Only a fool believes that a good fantasy story can be told only using fantastically detailed artwork, and Rich Burlewâ€™s The Order of the Stick is an excellent example of one that puts the story before the artwork.
The Order of the Stick revolves around a group of adventures in their quest for gold, fame and a good time. Rich Burlew has obviously put a fair amount of time into role-playing games and the comic is heavily based off of them, to the point where the characters freely discuss things like experience points, putting points into various skill sets, and looking forward to the next random encounter.
This is one area that makes The Order of the Stick unique. The characters within the comic know very well that they are in a world controlled by random dice rolls and notations on paper somewhere beyond their control. They occasionally break the fourth wall in order to comment to the presumed watchers/controllers of their lives, but otherwise they continue to function as any normal person would.
They also freely use this knowledge of the world to their advantage, bypassing the laws of physics and time in order to get what they want done at a faster rate. For example, instead of waiting hours for nightfall to arrive so that they can rescue their companion, they do the following:
Though the strip relies fairly heavily on the readerâ€™s knowledge of gaming and role-playing, it is generic enough that a casual reader will still understand the vast majority of what is being discussed in the comic. Humor also plays a large part, even during heavy storyline activity, making this a comic that both serial webcomic addicts and gag-a-day webcomic readers would enjoy.
The artwork found within The Order of the Stick is as unique as the comic itself. Though it is stick figure artwork, it is perhaps the most detailed stick figure artwork you can find anywhere on or offline. The characters have easily recognized and detailed emotions. Each character is distinct (which is often a big problem with stick figure comics) and the colors and details are very easy on the eye.

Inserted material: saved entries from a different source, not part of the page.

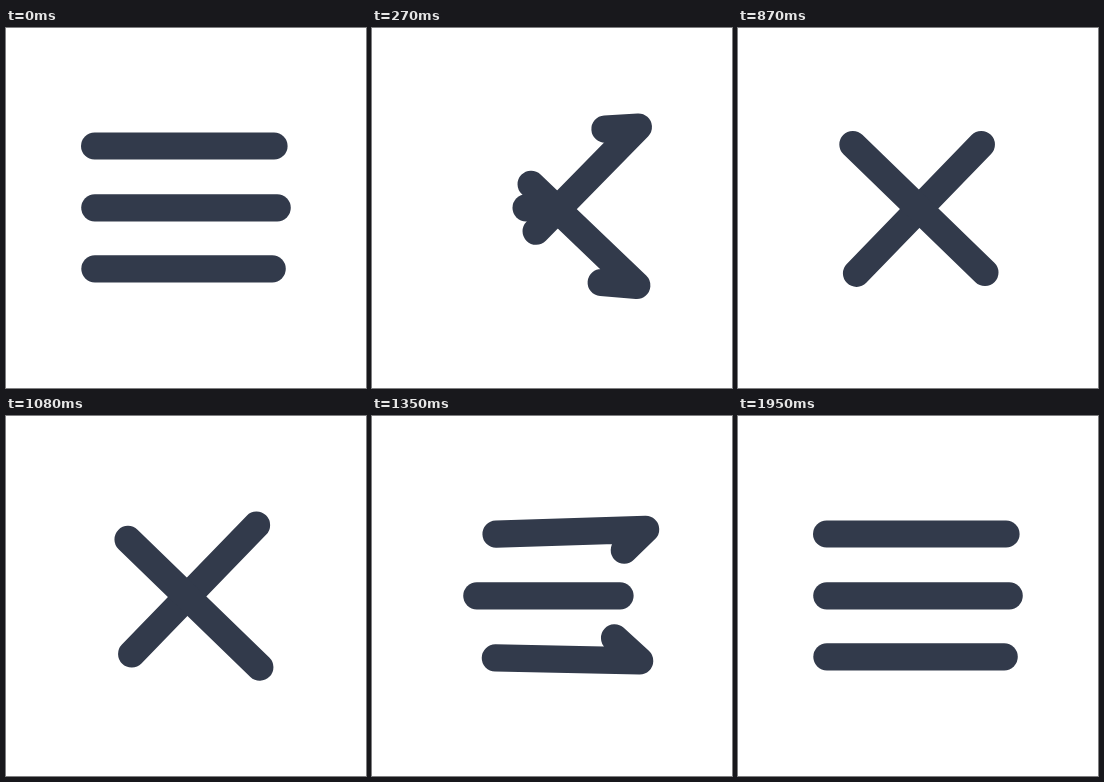
Animation, 360 px wide and 360 px high, one loop 1.98 s. Source, as an HTML page:

```html
<!DOCTYPE html>
<html lang="en">
<head>
<meta charset="utf-8">
<title>Menu icon</title>
<style>
  html, body { margin: 0; width: 100%; height: 100%; overflow: hidden; background: #fff; }
  svg { display: block; width: 100vw; height: 100vh; }
  path { fill: none; stroke: #323a4b; stroke-width: 27.2; stroke-linecap: round; stroke-linejoin: round; }
</style>
</head>
<body>
<svg viewBox="0 0 360 360"><path id="mid"/><path id="top"/><path id="low"/></svg>
<script>
const LOOP = 1980, STEP = 30, MOVE = 540;
const $ = id => document.getElementById(id);
const mix = (a, b, k) => a + (b - a) * k;

// Each bar slides round a corner that drifts between two points.
// lead: gap from the bar's end to the corner at rest; side: 1 turns down, -1 turns up.
const top_ = { from: [276, 118], to: [264.3, 94.9], lead: 8, travel: 217.5,
  length: 179.4, grow: 0, tilt: .07, bend: .5, angle: 45.9, side: 1 };
const low = { from: [268.6, 240.8], to: [264, 261], lead: 2.4, travel: 210,
  length: 177.3, grow: 6.5, tilt: .1, bend: 1, angle: 44.1, side: -1 };

// cubic-bezier(x1, 0, x2, 1)
function ease(u, x1, x2) {
  if (u <= 0) return 0;
  if (u >= 1) return 1;
  let lo = 0, hi = 1, p;
  for (let i = 0; i < 30; i++) {
    p = (lo + hi) / 2;
    const q = 1 - p, x = 3 * q * q * p * x1 + 3 * q * p * p * x2 + p ** 3;
    if (x < u) lo = p; else hi = p;
  }
  return p * p * (3 - 2 * p);
}

function slide(bar, p) {
  const { from, to, side } = bar;
  const m = Math.min(1, p / .86);   // the corner rests once the bar has passed it
  const x = mix(from[0], to[0], m), y = mix(from[1], to[1], m);
  const slope = bar.tilt * m ** bar.bend;
  const a = (bar.angle - 2 * (1 - m)) * Math.PI / 180;
  const at = d => d < 0
    ? `${x + d} ${y - side * d * slope}`
    : `${x - d * Math.cos(a)} ${y + side * d * Math.sin(a)}`;
  const head = p * bar.travel - bar.lead;
  const tail = head - bar.length - bar.grow * p;
  const corner = tail < 0 && head > 0 ? `L${at(0)}` : '';
  return `M${at(tail)}${corner}L${at(head)}`;
}

function draw(now) {
  const t = Math.floor(now % LOOP / STEP) * STEP;
  const p = ease((t - 30) / MOVE, .393, .186) - ease((t - 930) / MOVE, .837, .585);
  const left = mix(88.8, 181, p);
  const right = Math.max(182, 271.2 - 320 * p ** 1.5);

  $('top').setAttribute('d', slide(top_, p));
  $('low').setAttribute('d', slide(low, p));
  $('mid').setAttribute('d', `M${left} 179.8H${right}`);
}

const start = performance.now();
function tick() {
  draw(performance.now() - start);
  requestAnimationFrame(tick);
}
tick();
</script>
</body>
</html>
```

Donâ€™t be fooled into thinking that Burlew canâ€™t draw; it takes quite a talent to be able to make stick figures look this darn good. In his on-site FAQ, Burlew addresses the question of his artwork style as being what he felt fit the base and feel of the webcomic itself. Heâ€™s right; if one were to take the characters and plotline from The Order of the Stick and have the comic drawn in a highly detailed setting, it would not work nearly as well as it does now. The artwork enhances the plot and the characters nicely; changing it to something more complex would only hurt it.
The website also is very nicely designed and Burlew has a lot to offer within his easily-navigated site. The color combinations of his site are muted and quiet, and do not detract anything from the pages within (something a lot of places have difficulty with). A selection of his personal writing, his forums and store, and even a lengthy section for enhancing your own personal role-playing games can all be found within his site. This is a very nice addition, honestly; too many comics only provide the comic and give you nothing about its creator and his/her interests.
If you donâ€™t believe the words of a simple webcomic reviewer, in 2005 The Order of the Stick was nominated for two different categories in The Web Cartoonistâ€™s Choice Awards for Outstanding Comedic Comic and Outstanding Fantasy Comic, tying for the award for Outstanding Fantasy Comic with Inverloch.
If you wonâ€™t believe a single webcomic reviewer, perhaps youâ€™ll believe the gathered assembly of webcomic creators that all voted for The Order of the Stick. After all, one person might find something good that another hates, but could all those people all be wrong? Doubtful.
Matt 'netpoet' Summers lives with his wife and son in rustic eastern Virginia, and is the writer for Tales of the Traveling Gnome, a fantasy webcomic that updates biweekly.